**Task goal**
Reproduce the whole listing below without its pictures, exactly as written.

========================================

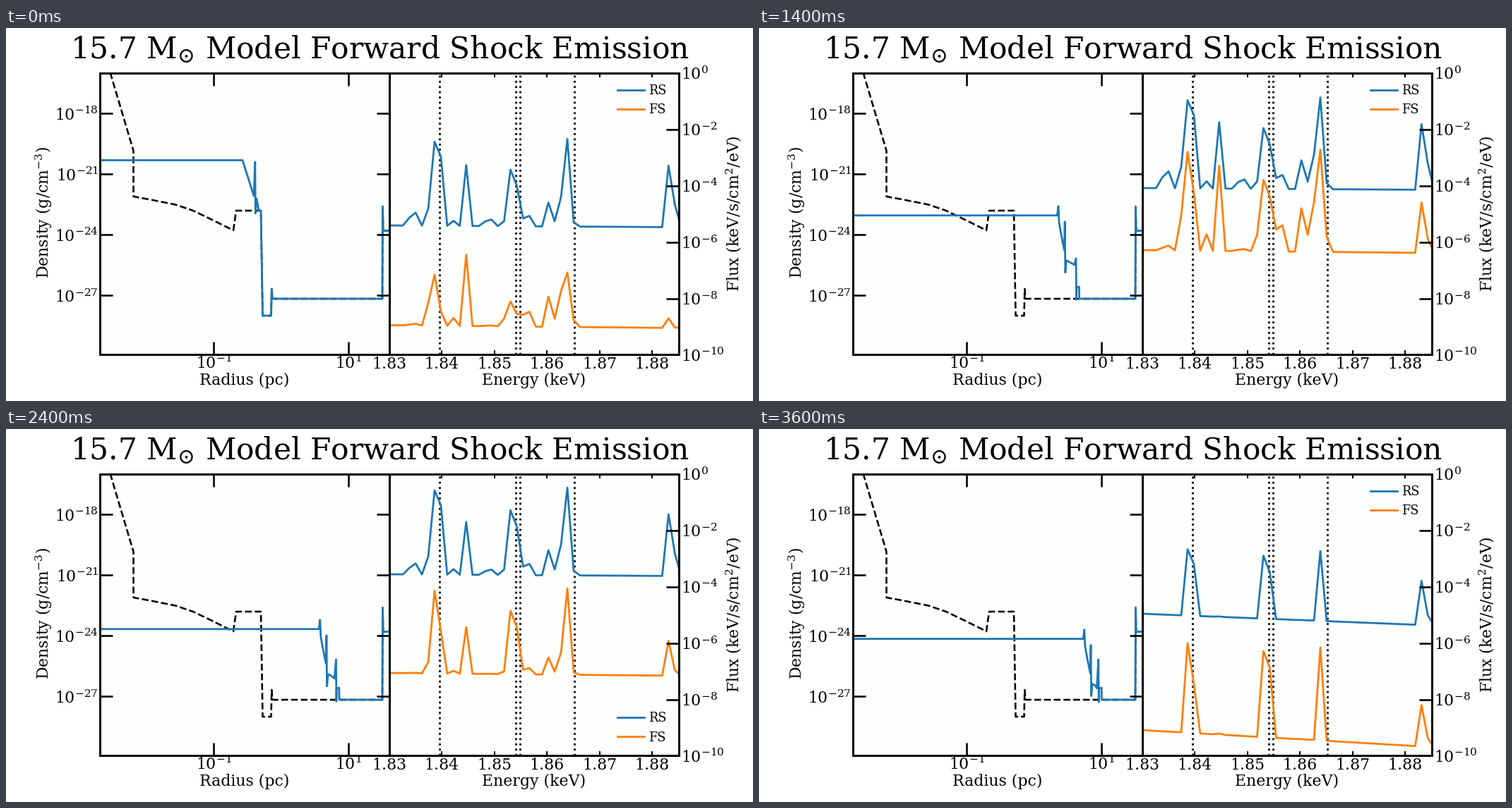
Recreate the animation shown at these times as a matplotlib script. Size 1058 px wide and 529 px high, loop 3800 ms.

```python
import numpy as np
import matplotlib.pyplot as plt
from matplotlib.animation import FuncAnimation
from matplotlib.patches import Rectangle

W, H, DPI = 1058, 529, 100
FRAMES, INTERVAL = 19, 200
BLUE, ORANGE = "#1f77b4", "#ff7f0e"
LEFT, MID, RIGHT, TOP, BOTTOM = 132.5, 542.5, 952.5, 63.5, 463
DECADE = 40  # pixels per decade of flux

plt.rcParams["font.family"] = "DejaVu Serif"
plt.rcParams["mathtext.fontset"] = "dejavuserif"


def pt(px):
    return px * 72 / DPI


fig = plt.figure(figsize=(W / DPI, H / DPI), dpi=DPI, facecolor="white")
ax = fig.add_axes([0, 0, 1, 1])
ax.set_xlim(0, W)
ax.set_ylim(H, 0)
ax.axis("off")


def panel(x0, x1):
    area = (x0, TOP), x1 - x0, BOTTOM - TOP
    ax.add_patch(Rectangle(*area, fill=False, ec="black", lw=pt(3), zorder=6))
    return ax.add_patch(Rectangle(*area, fc="#fdfffc", ec="none", zorder=0))


def stroke(xs, ys, color="black", width=2.8, z=3, clip=None, **kw):
    line, = ax.plot(xs, ys, color=color, lw=pt(width), zorder=z, **kw)
    if clip is not None:
        line.set_clip_path(clip)
    return line


def label(x, y, text, px=22, ha="center", va="baseline", **kw):
    return ax.text(x, y, text, fontsize=pt(px), ha=ha, va=va, zorder=7, **kw)


def power_label(x, y, power, **kw):
    label(x, y, f"$\\mathdefault{{10^{{{power}}}}}$", **kw)


def tick(x, y, dx, dy, width=2.6):
    stroke([x, x + dx], [y, y + dy], width=width, z=5, solid_capstyle="butt")


left_box, right_box = panel(LEFT, MID), panel(MID, RIGHT)

# Ticks and labels
for i in range(4):
    y = 121 + 86.1 * i
    tick(LEFT, y, 18, 0)
    tick(MID, y, -18, 0)
    power_label(131, y, -18 - 3 * i, ha="right", va="center_baseline")

for x, power in ((294, -1), (485, 1)):
    tick(x, BOTTOM, 0, -18)
    tick(x, TOP, 0, 18)
    power_label(x, 483, power)

for i in range(6):
    y = TOP + 2 * DECADE * i
    if 0 < i < 5:
        tick(RIGHT, y, -18, 0)
    power_label(956, y, -2 * i, ha="left", va="center_baseline")
    x = MID + 74.5 * i
    if i:
        tick(x, BOTTOM, 0, -6, 2)
        tick(x, TOP, 0, 6, 2)
    label(x, 483, f"{1.83 + i / 100:.2f}")

label(529.5, 43, r"15.7 M$_{\odot}$ Model Forward Shock Emission", 42.4)
label(337.5, 506, "Radius (pc)")
label(747.5, 506, "Energy (keV)")
label(61, 262, "Density (g/cm$^{-3}$)", rotation=90, rotation_mode="anchor")
label(1038, 263, "Flux (keV/s/cm$^2$/eV)", rotation=90, rotation_mode="anchor")

for x in (614, 721.5, 728, 804.5):
    stroke([x, x], [BOTTOM, TOP], z=2, ls=":")

# Density: undisturbed surroundings, and the blast wave running into them
FLOOR = 384
WIND = [(147.5, 63), (180.5, 174), (180.5, 239), (205, 243.5), (240, 250.5),
        (265, 259), (295, 273.5), (322, 287), (326, 259)]
SHELL = [(361, 259), (363.5, 408), (375.5, 408), (376.3, 370), (377.5, FLOOR)]
EDGE = [(533, FLOOR), (533.5, 253), (534.2, 287.5), (543, 287.5)]
START = [(LEFT, 187.5), (335, 187.5), (351, 238), (352.8, 190), (353.3, 263),
         (355, 242), (358, 259)]
# Shocked layers, relative to the front of the flat inner region
LAYERS = [(0, 0), (1.6, -13), (2.6, 10), (5, 24), (10, 49), (10.8, 9),
          (11.4, 81), (13, 64), (17, 66)]

stroke(*zip(*WIND, *SHELL, *EDGE), width=2.6, z=2.5, clip=left_box, ls="--")


def density(i):
    if i == 0:
        return START + SHELL + EDGE
    travel = 95.5 * np.log10((i + 0.7) / 3.7)
    front, level = 392 + travel, 239.5 + 0.865 * travel
    end = front + 34.5 - 0.46 * i
    pts = [(LEFT, level)] + [(front + dx, level + dy) for dx, dy in LAYERS]
    if i < 6:
        pts += [(end - 12, level + 68), (end - 6, level + 112)]
    else:
        pts += [(end - 7, level + 70), (end - 4.7, 327)]
    pts += [(end - 4.2, FLOOR + 0.18 * i), (end - 3.8, 368), (end - 0.3, 367), (end, FLOOR)]
    return pts + EDGE


# Spectra: lines on a sloping continuum. Each group holds energy bin: strength,
# the extra strength in the forward shock, the late drift, and whether it is a metal.
GROUPS = [
    ({0: 126, 21: 131}, 17, -8, False),
    ({12: 87, 13: 64}, 17, 26, False),
    ({1: 105, 37: 94, 38: 36}, -20, -8, False),
    ({5: 88}, 19, -40, True),
    ({-1: 21, 3: -10, 11: -10, 14: 0, 15: 7, 18: 33, 19: -9, 20: 42, 22: -13}, 14, 0, True),
    ({-4: 0, -3: 13, 8: -12, 9: -4}, -40, -20, True),
]
FIRST_BIN = -8
BIN_X = 607 + 8.955 * np.arange(FIRST_BIN, 40)
SLOPE_X = (BIN_X - MID) / (RIGHT - MID)

# Continuum height and line strengths at a few key steps
STEPS = [0, 2, 3, 5, 7, 9, 10, 12, 14, 18]
REVERSE = dict(
    level=[280, 283, 264.5, 252.5, 227, 212, 206, 206, 217, 262],
    main=[-7, -3, -2, -3, -1, 0, -1, -4, -16, -24],
    metal=[-2, -1, -1, 14, 6, 0, 0, 0, -5, -110],
    slope=(2.5, 14), forward=0)
FORWARD = dict(
    level=[421.5, 407, 368.5, 335, 315, 298.5, 301, 346, 370, 427],
    main=[-71, -52, -42, -6, -3, 0, -7, -23, -47, -8],
    metal=[-6, 8, 14, 28, 14, 0, -8, -28, -80, -110],
    slope=(4, 20), forward=1)


def ramp(i, start, end):
    return np.clip((i - start) / (end - start), 0, 1)


def spectrum(shock, i):
    level, main, metal = (np.interp(i, STEPS, shock[k]) for k in ("level", "main", "metal"))
    flux = np.ones_like(BIN_X)
    for lines, extra, drift, is_metal in GROUPS:
        gain = (metal if is_metal else main) + extra * shock["forward"] + drift * ramp(i, 9, 18)
        for k, strength in lines.items():
            flux[k - FIRST_BIN] += 10 ** ((strength + gain) / DECADE)
    tilt, cooling = shock["slope"]
    continuum = level + (tilt + cooling * ramp(i, 14, 18)) * SLOPE_X
    return continuum - DECADE * np.log10(flux)


density_line = stroke([], [], BLUE, clip=left_box)
curves = [(shock, stroke(BIN_X, spectrum(shock, 0), color, clip=right_box))
          for shock, color in ((REVERSE, BLUE), (FORWARD, ORANGE))]

legend = []
for name, color, y in (("RS", BLUE, 87.5), ("FS", ORANGE, 114.8)):
    key = stroke([866, 904], [y, y], color, z=4)
    legend.append((key, label(910, y + 6.5, name, 17.6, ha="left"), y))


def draw(i):
    density_line.set_data(*zip(*density(i)))
    for shock, line in curves:
        line.set_ydata(spectrum(shock, i))
    # The legend sits below while the lines are high
    drop = 321.3 if 8 <= i < 14 else 0
    for key, text, y in legend:
        key.set_ydata([y + drop] * 2)
        text.set_y(y + drop + 6.5)


anim = FuncAnimation(fig, draw, frames=FRAMES, interval=INTERVAL, repeat=True,
                     repeat_delay=0, blit=False)
plt.show()
```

========================================

**Solution to the exercise**
Recreate the animation shown at these times as a matplotlib script. Size 1058 px wide and 529 px high, loop 3800 ms.

```python
import numpy as np
import matplotlib.pyplot as plt
from matplotlib.animation import FuncAnimation
from matplotlib.patches import Rectangle

W, H, DPI = 1058, 529, 100
FRAMES, INTERVAL = 19, 200
BLUE, ORANGE = "#1f77b4", "#ff7f0e"
LEFT, MID, RIGHT, TOP, BOTTOM = 132.5, 542.5, 952.5, 63.5, 463
DECADE = 40  # pixels per decade of flux

plt.rcParams["font.family"] = "DejaVu Serif"
plt.rcParams["mathtext.fontset"] = "dejavuserif"


def pt(px):
    return px * 72 / DPI


fig = plt.figure(figsize=(W / DPI, H / DPI), dpi=DPI, facecolor="white")
ax = fig.add_axes([0, 0, 1, 1])
ax.set_xlim(0, W)
ax.set_ylim(H, 0)
ax.axis("off")


def panel(x0, x1):
    area = (x0, TOP), x1 - x0, BOTTOM - TOP
    ax.add_patch(Rectangle(*area, fill=False, ec="black", lw=pt(3), zorder=6))
    return ax.add_patch(Rectangle(*area, fc="#fdfffc", ec="none", zorder=0))


def stroke(xs, ys, color="black", width=2.8, z=3, clip=None, **kw):
    line, = ax.plot(xs, ys, color=color, lw=pt(width), zorder=z, **kw)
    if clip is not None:
        line.set_clip_path(clip)
    return line


def label(x, y, text, px=22, ha="center", va="baseline", **kw):
    return ax.text(x, y, text, fontsize=pt(px), ha=ha, va=va, zorder=7, **kw)


def power_label(x, y, power, **kw):
    label(x, y, f"$\\mathdefault{{10^{{{power}}}}}$", **kw)


def tick(x, y, dx, dy, width=2.6):
    stroke([x, x + dx], [y, y + dy], width=width, z=5, solid_capstyle="butt")


left_box, right_box = panel(LEFT, MID), panel(MID, RIGHT)

# Ticks and labels
for i in range(4):
    y = 121 + 86.1 * i
    tick(LEFT, y, 18, 0)
    tick(MID, y, -18, 0)
    power_label(131, y, -18 - 3 * i, ha="right", va="center_baseline")

for x, power in ((294, -1), (485, 1)):
    tick(x, BOTTOM, 0, -18)
    tick(x, TOP, 0, 18)
    power_label(x, 483, power)

for i in range(6):
    y = TOP + 2 * DECADE * i
    if 0 < i < 5:
        tick(RIGHT, y, -18, 0)
    power_label(956, y, -2 * i, ha="left", va="center_baseline")
    x = MID + 74.5 * i
    if i:
        tick(x, BOTTOM, 0, -6, 2)
        tick(x, TOP, 0, 6, 2)
    label(x, 483, f"{1.83 + i / 100:.2f}")

label(529.5, 43, r"15.7 M$_{\odot}$ Model Forward Shock Emission", 42.4)
label(337.5, 506, "Radius (pc)")
label(747.5, 506, "Energy (keV)")
label(61, 262, "Density (g/cm$^{-3}$)", rotation=90, rotation_mode="anchor")
label(1038, 263, "Flux (keV/s/cm$^2$/eV)", rotation=90, rotation_mode="anchor")

for x in (614, 721.5, 728, 804.5):
    stroke([x, x], [BOTTOM, TOP], z=2, ls=":")

# Density: undisturbed surroundings, and the blast wave running into them
FLOOR = 384
WIND = [(147.5, 63), (180.5, 174), (180.5, 239), (205, 243.5), (240, 250.5),
        (265, 259), (295, 273.5), (322, 287), (326, 259)]
SHELL = [(361, 259), (363.5, 408), (375.5, 408), (376.3, 370), (377.5, FLOOR)]
EDGE = [(533, FLOOR), (533.5, 253), (534.2, 287.5), (543, 287.5)]
START = [(LEFT, 187.5), (335, 187.5), (351, 238), (352.8, 190), (353.3, 263),
         (355, 242), (358, 259)]
# Shocked layers, relative to the front of the flat inner region
LAYERS = [(0, 0), (1.6, -13), (2.6, 10), (5, 24), (10, 49), (10.8, 9),
          (11.4, 81), (13, 64), (17, 66)]

stroke(*zip(*WIND, *SHELL, *EDGE), width=2.6, z=2.5, clip=left_box, ls="--")


def density(i):
    if i == 0:
        return START + SHELL + EDGE
    travel = 95.5 * np.log10((i + 0.7) / 3.7)
    front, level = 392 + travel, 239.5 + 0.865 * travel
    end = front + 34.5 - 0.46 * i
    pts = [(LEFT, level)] + [(front + dx, level + dy) for dx, dy in LAYERS]
    if i < 6:
        pts += [(end - 12, level + 68), (end - 6, level + 112)]
    else:
        pts += [(end - 7, level + 70), (end - 4.7, 327)]
    pts += [(end - 4.2, FLOOR + 0.18 * i), (end - 3.8, 368), (end - 0.3, 367), (end, FLOOR)]
    return pts + EDGE


# Spectra: lines on a sloping continuum. Each group holds energy bin: strength,
# the extra strength in the forward shock, the late drift, and whether it is a metal.
GROUPS = [
    ({0: 126, 21: 131}, 17, -8, False),
    ({12: 87, 13: 64}, 17, 26, False),
    ({1: 105, 37: 94, 38: 36}, -20, -8, False),
    ({5: 88}, 19, -40, True),
    ({-1: 21, 3: -10, 11: -10, 14: 0, 15: 7, 18: 33, 19: -9, 20: 42, 22: -13}, 14, 0, True),
    ({-4: 0, -3: 13, 8: -12, 9: -4}, -40, -20, True),
]
FIRST_BIN = -8
BIN_X = 607 + 8.955 * np.arange(FIRST_BIN, 40)
SLOPE_X = (BIN_X - MID) / (RIGHT - MID)

# Continuum height and line strengths at a few key steps
STEPS = [0, 2, 3, 5, 7, 9, 10, 12, 14, 18]
REVERSE = dict(
    level=[280, 283, 264.5, 252.5, 227, 212, 206, 206, 217, 262],
    main=[-7, -3, -2, -3, -1, 0, -1, -4, -16, -24],
    metal=[-2, -1, -1, 14, 6, 0, 0, 0, -5, -110],
    slope=(2.5, 14), forward=0)
FORWARD = dict(
    level=[421.5, 407, 368.5, 335, 315, 298.5, 301, 346, 370, 427],
    main=[-71, -52, -42, -6, -3, 0, -7, -23, -47, -8],
    metal=[-6, 8, 14, 28, 14, 0, -8, -28, -80, -110],
    slope=(4, 20), forward=1)


def ramp(i, start, end):
    return np.clip((i - start) / (end - start), 0, 1)


def spectrum(shock, i):
    level, main, metal = (np.interp(i, STEPS, shock[k]) for k in ("level", "main", "metal"))
    flux = np.ones_like(BIN_X)
    for lines, extra, drift, is_metal in GROUPS:
        gain = (metal if is_metal else main) + extra * shock["forward"] + drift * ramp(i, 9, 18)
        for k, strength in lines.items():
            flux[k - FIRST_BIN] += 10 ** ((strength + gain) / DECADE)
    tilt, cooling = shock["slope"]
    continuum = level + (tilt + cooling * ramp(i, 14, 18)) * SLOPE_X
    return continuum - DECADE * np.log10(flux)


density_line = stroke([], [], BLUE, clip=left_box)
curves = [(shock, stroke(BIN_X, spectrum(shock, 0), color, clip=right_box))
          for shock, color in ((REVERSE, BLUE), (FORWARD, ORANGE))]

legend = []
for name, color, y in (("RS", BLUE, 87.5), ("FS", ORANGE, 114.8)):
    key = stroke([866, 904], [y, y], color, z=4)
    legend.append((key, label(910, y + 6.5, name, 17.6, ha="left"), y))


def draw(i):
    density_line.set_data(*zip(*density(i)))
    for shock, line in curves:
        line.set_ydata(spectrum(shock, i))
    # The legend sits below while the lines are high
    drop = 321.3 if 8 <= i < 14 else 0
    for key, text, y in legend:
        key.set_ydata([y + drop] * 2)
        text.set_y(y + drop + 6.5)


anim = FuncAnimation(fig, draw, frames=FRAMES, interval=INTERVAL, repeat=True,
                     repeat_delay=0, blit=False)
plt.show()
```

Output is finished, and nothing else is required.